The Maritime Labour Convention (MLC), an international agreement to safeguard seafarers’ rights, may detain North Sea supply vessels and support ships in port that do not comply with new maritime labour law, Pinsent Masons shipping and maritime law specialist Katie Williams has warned.

Effective in the UK from 7 August, the new law also holds for sea-going commercial ships.

Under legislation, ship owners will be responsible for ensuring seafarers’ basic levels of pay, sick pay, holiday entitlement and medical care.
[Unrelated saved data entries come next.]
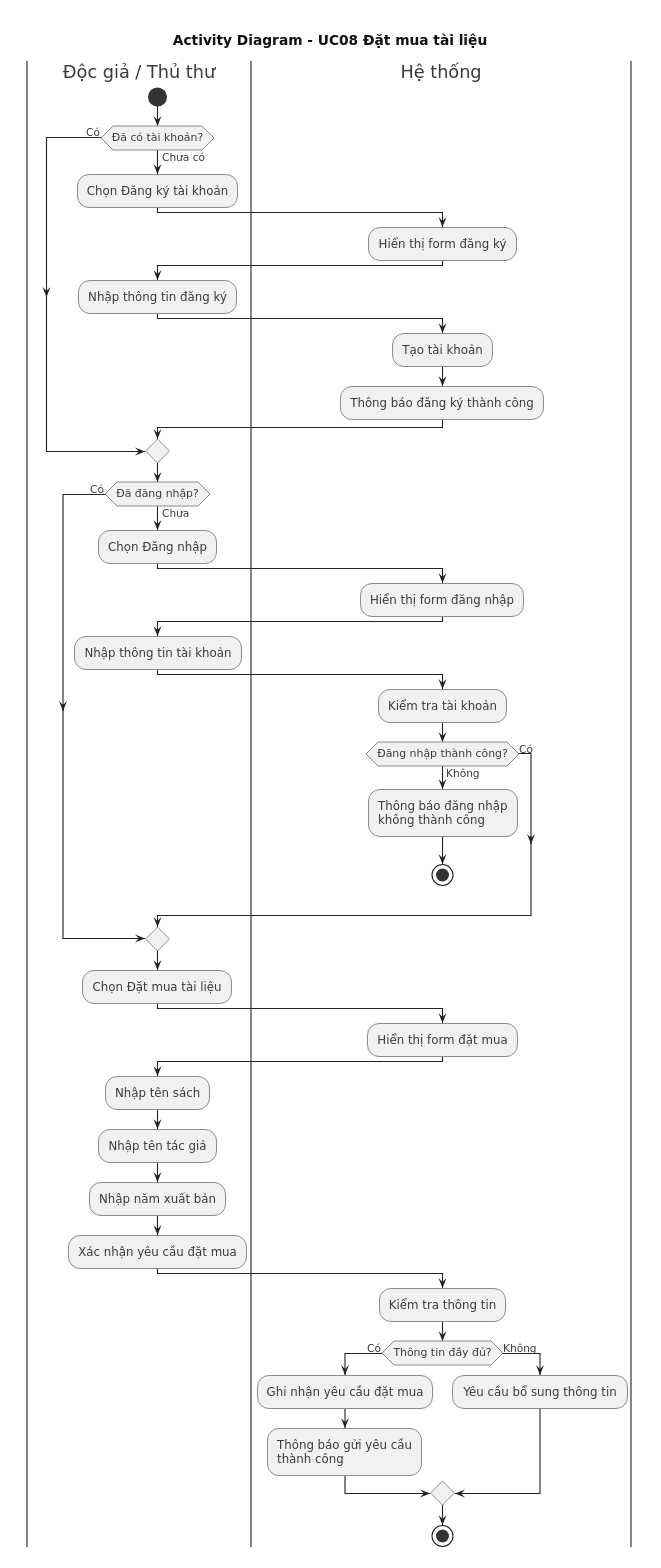
<!DOCTYPE html>
<html lang="vi">
<head>
<meta charset="utf-8">
<title>Activity Diagram - UC08 Đặt mua tài liệu</title>
<style>
:root { --paper: #fff; --ink: #222; --text: #3a3a3a; --fill: #f1f1f1; --edge: #8c8c8c; --lane: #858585; }
* { box-sizing: border-box; margin: 0; }
html, body { width: 661px; height: 1568px; overflow: hidden; background: var(--paper); }
.diagram { position: relative; width: 661px; height: 1568px; font: 11.8px/14px "DejaVu Sans", sans-serif; color: var(--text); }
.title { position: absolute; left: 0; top: 31px; width: 660px; text-align: center; font-size: 13.75px; line-height: 18px; color: #111; }
.lanes { position: absolute; left: 26px; top: 61px; width: 606px; height: 1486px; display: grid; grid-template-columns: 224px 1fr; border-right: 2px solid var(--lane); }
.lane { border-left: 2px solid var(--lane); }
.lane h2 { font-size: 17.7px; font-weight: 400; line-height: 22px; text-align: center; }
.flow { position: absolute; inset: 0; }
.flow .line { fill: none; stroke: var(--ink); stroke-width: 1.1; }
.flow .arrow { marker-end: url(#arrowhead); }
.flow .shape { fill: var(--fill); stroke: var(--edge); stroke-width: 1; }
.action, .decision, .guard { position: absolute; left: calc(var(--x) * 1px); top: calc(var(--y) * 1px); white-space: nowrap; }
.action, .decision { width: calc(var(--w) * 1px); display: flex; align-items: center; justify-content: center; }
.action { height: 34px; background: var(--fill); border: 1px solid var(--edge); border-radius: 12px; }
.action.tall { height: 48px; justify-content: flex-start; padding-left: 9px; }
.decision { height: 24px; font-size: 10.9px; }
.guard { font-size: 10.6px; line-height: 12px; }
</style>
</head>
<body>
<main class="diagram">
<h1 class="title">Activity Diagram - UC08 Đặt mua tài liệu</h1>
<div class="lanes">
  <section class="lane"><h2>Độc giả / Thủ thư</h2></section>
  <section class="lane"><h2>Hệ thống</h2></section>
</div>

<svg class="flow" width="661" height="1568" viewBox="0 0 661 1568" aria-hidden="true">
  <defs>
    <marker id="arrowhead" markerUnits="userSpaceOnUse" markerWidth="12" markerHeight="10" refX="11" refY="5" orient="auto">
      <polygon points="1,1 11,5 1,9 5,5" fill="#222"/>
    </marker>
    <polygon id="merge" class="shape" points="0,-12 12,0 0,12 -12,0"/>
    <g id="final">
      <circle r="10.5" fill="#fff" stroke="#222" stroke-width="1.1"/>
      <circle r="6.5" fill="#333"/>
    </g>
  </defs>

  <g class="line">
    <path class="arrow" d="M157.5 106V126"/>
    <path class="arrow" d="M157.5 150V174"/>
    <path class="arrow" d="M157.5 208V212.5H442.5V227"/>
    <path class="arrow" d="M442.5 261V265.5H157.5V280"/>
    <path class="arrow" d="M157.5 314V318.5H442.5V333"/>
    <path class="arrow" d="M442.5 367V386"/>
    <path class="arrow" d="M442.5 420V427.5H157.5V439"/>
    <path class="arrow" d="M101 137.5H46.5V297"/>
    <path class="arrow" d="M46.5 290V451.5H145"/>
    <path class="arrow" d="M157.5 463V482"/>

    <path class="arrow" d="M157.5 506V530"/>
    <path class="arrow" d="M157.5 564V568.5H442.5V583"/>
    <path class="arrow" d="M442.5 617V621.5H157.5V636"/>
    <path class="arrow" d="M157.5 670V674.5H442.5V689"/>
    <path class="arrow" d="M442.5 723V742"/>
    <path class="arrow" d="M442.5 766V789"/>
    <path class="arrow" d="M442.5 837V864"/>
    <path class="arrow" d="M519 753.5H531V844"/>
    <path class="arrow" d="M531 836V915.5H157.5V927"/>
    <path class="arrow" d="M105 494.5H63V711"/>
    <path class="arrow" d="M63 704V938.5H145"/>

    <path class="arrow" d="M157.5 950V970"/>
    <path class="arrow" d="M157.5 1004V1008.5H442.5V1023"/>
    <path class="arrow" d="M442.5 1057V1061.5H157.5V1076"/>
    <path class="arrow" d="M157.5 1110V1129"/>
    <path class="arrow" d="M157.5 1163V1182"/>
    <path class="arrow" d="M157.5 1216V1235"/>
    <path class="arrow" d="M157.5 1269V1273.5H442.5V1288"/>
    <path class="arrow" d="M442.5 1322V1341"/>
    <path class="arrow" d="M383 1353.5H345V1375"/>
    <path class="arrow" d="M502 1353.5H540V1375"/>
    <path class="arrow" d="M345 1409V1428"/>
    <path class="arrow" d="M345 1476V1493.5H430"/>
    <path class="arrow" d="M540 1409V1493.5H455"/>
    <path class="arrow" d="M442.5 1505V1525"/>
  </g>

  <circle cx="157.5" cy="97" r="9.5" fill="#333"/>
  <polygon class="shape" points="113,126 202,126 214,138 202,150 113,150 101,138"/>
  <polygon class="shape" points="117,482 198,482 210,494 198,506 117,506 105,494"/>
  <polygon class="shape" points="378,742 507,742 519,754 507,766 378,766 366,754"/>
  <polygon class="shape" points="394,1341 491,1341 503,1353 491,1365 394,1365 382,1353"/>
  <use href="#merge" x="157.5" y="451"/>
  <use href="#merge" x="157.5" y="939"/>
  <use href="#merge" x="442.5" y="1493"/>
  <use href="#final" x="442.5" y="875"/>
  <use href="#final" x="442.5" y="1536"/>
</svg>

<div class="decision" style="--x:101;--y:126;--w:113">Đã có tài khoản?</div>
<span class="guard" style="--x:86;--y:126">Có</span>
<span class="guard" style="--x:162;--y:151">Chưa có</span>
<div class="action" style="--x:77;--y:174;--w:161">Chọn Đăng ký tài khoản</div>
<div class="action" style="--x:368;--y:227;--w:149">Hiển thị form đăng ký</div>
<div class="action" style="--x:78;--y:280;--w:159">Nhập thông tin đăng ký</div>
<div class="action" style="--x:392;--y:333;--w:101">Tạo tài khoản</div>
<div class="action" style="--x:340;--y:386;--w:204">Thông báo đăng ký thành công</div>

<div class="decision" style="--x:105;--y:482;--w:105">Đã đăng nhập?</div>
<span class="guard" style="--x:90;--y:483">Có</span>
<span class="guard" style="--x:162;--y:507">Chưa</span>
<div class="action" style="--x:98;--y:530;--w:119">Chọn Đăng nhập</div>
<div class="action" style="--x:360;--y:583;--w:164">Hiển thị form đăng nhập</div>
<div class="action" style="--x:74;--y:636;--w:168">Nhập thông tin tài khoản</div>
<div class="action" style="--x:378;--y:689;--w:129">Kiểm tra tài khoản</div>
<div class="decision" style="--x:366;--y:742;--w:153">Đăng nhập thành công?</div>
<span class="guard" style="--x:519;--y:743">Có</span>
<span class="guard" style="--x:446;--y:767">Không</span>
<div class="action tall" style="--x:368;--y:789;--w:150">Thông báo đăng nhập<br>không thành công</div>

<div class="action" style="--x:82;--y:970;--w:150">Chọn Đặt mua tài liệu</div>
<div class="action" style="--x:367;--y:1023;--w:151">Hiển thị form đặt mua</div>
<div class="action" style="--x:105;--y:1076;--w:105">Nhập tên sách</div>
<div class="action" style="--x:98;--y:1129;--w:119">Nhập tên tác giả</div>
<div class="action" style="--x:89;--y:1182;--w:137">Nhập năm xuất bản</div>
<div class="action" style="--x:68;--y:1235;--w:179">Xác nhận yêu cầu đặt mua</div>

<div class="action" style="--x:379;--y:1288;--w:127">Kiểm tra thông tin</div>
<div class="decision" style="--x:382;--y:1341;--w:121">Thông tin đầy đủ?</div>
<span class="guard" style="--x:367;--y:1342">Có</span>
<span class="guard" style="--x:503;--y:1342">Không</span>
<div class="action" style="--x:257;--y:1375;--w:176">Ghi nhận yêu cầu đặt mua</div>
<div class="action" style="--x:452;--y:1375;--w:176">Yêu cầu bổ sung thông tin</div>
<div class="action tall" style="--x:267;--y:1428;--w:155">Thông báo gửi yêu cầu<br>thành công</div>
</main>
</body>
</html>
If seafarers are not satisfied, they can lodge a complaint against their employer or the ship owner.

"The MLC consolidates what has been in place in the UK for some years, but a major change is that…it has an enforcement mechanism with real ‘teeth’."

Williams said: "Traditionally grievances or disputes over wages or other working terms would have been a private employment issue between seafarer and employer, but this law creates a new and specific complaints procedure which can be directed squarely at ship owners or operators who will face the same obligations as the employer.

"The MLC is something of a revolution in seafarer’s employment rights and ship owners and vessel operators should seek specialist advice on existing contractual and commercial relationships, and new obligations they must now address."

Though, many UK operators follow the MLC law, some foreign vessels moving through UK waters may not comply with the standards.

Williams said that, in such cases, the UK’s enforcement body, the Maritime and Coastguard Agency, could order the detention of ships docking at Aberdeen Harbour and other UK ports.

"The Maritime Labour Convention consolidates what has been in place in the UK for some years, but a major change is that for the first time it has an enforcement mechanism with real ‘teeth’."

Alternatively, a vessel compliant in the UK may be detained in a foreign port and could lead to expensive delays.

Currently, 63 countries have signed up with the MLC, which has ordered vessel detentions in ten cases involving ships in Canada, Denmark, the Russian Federation and Spain that were moving under the flags of Cyprus, Liberia, the Netherlands, Panama and Tanzania.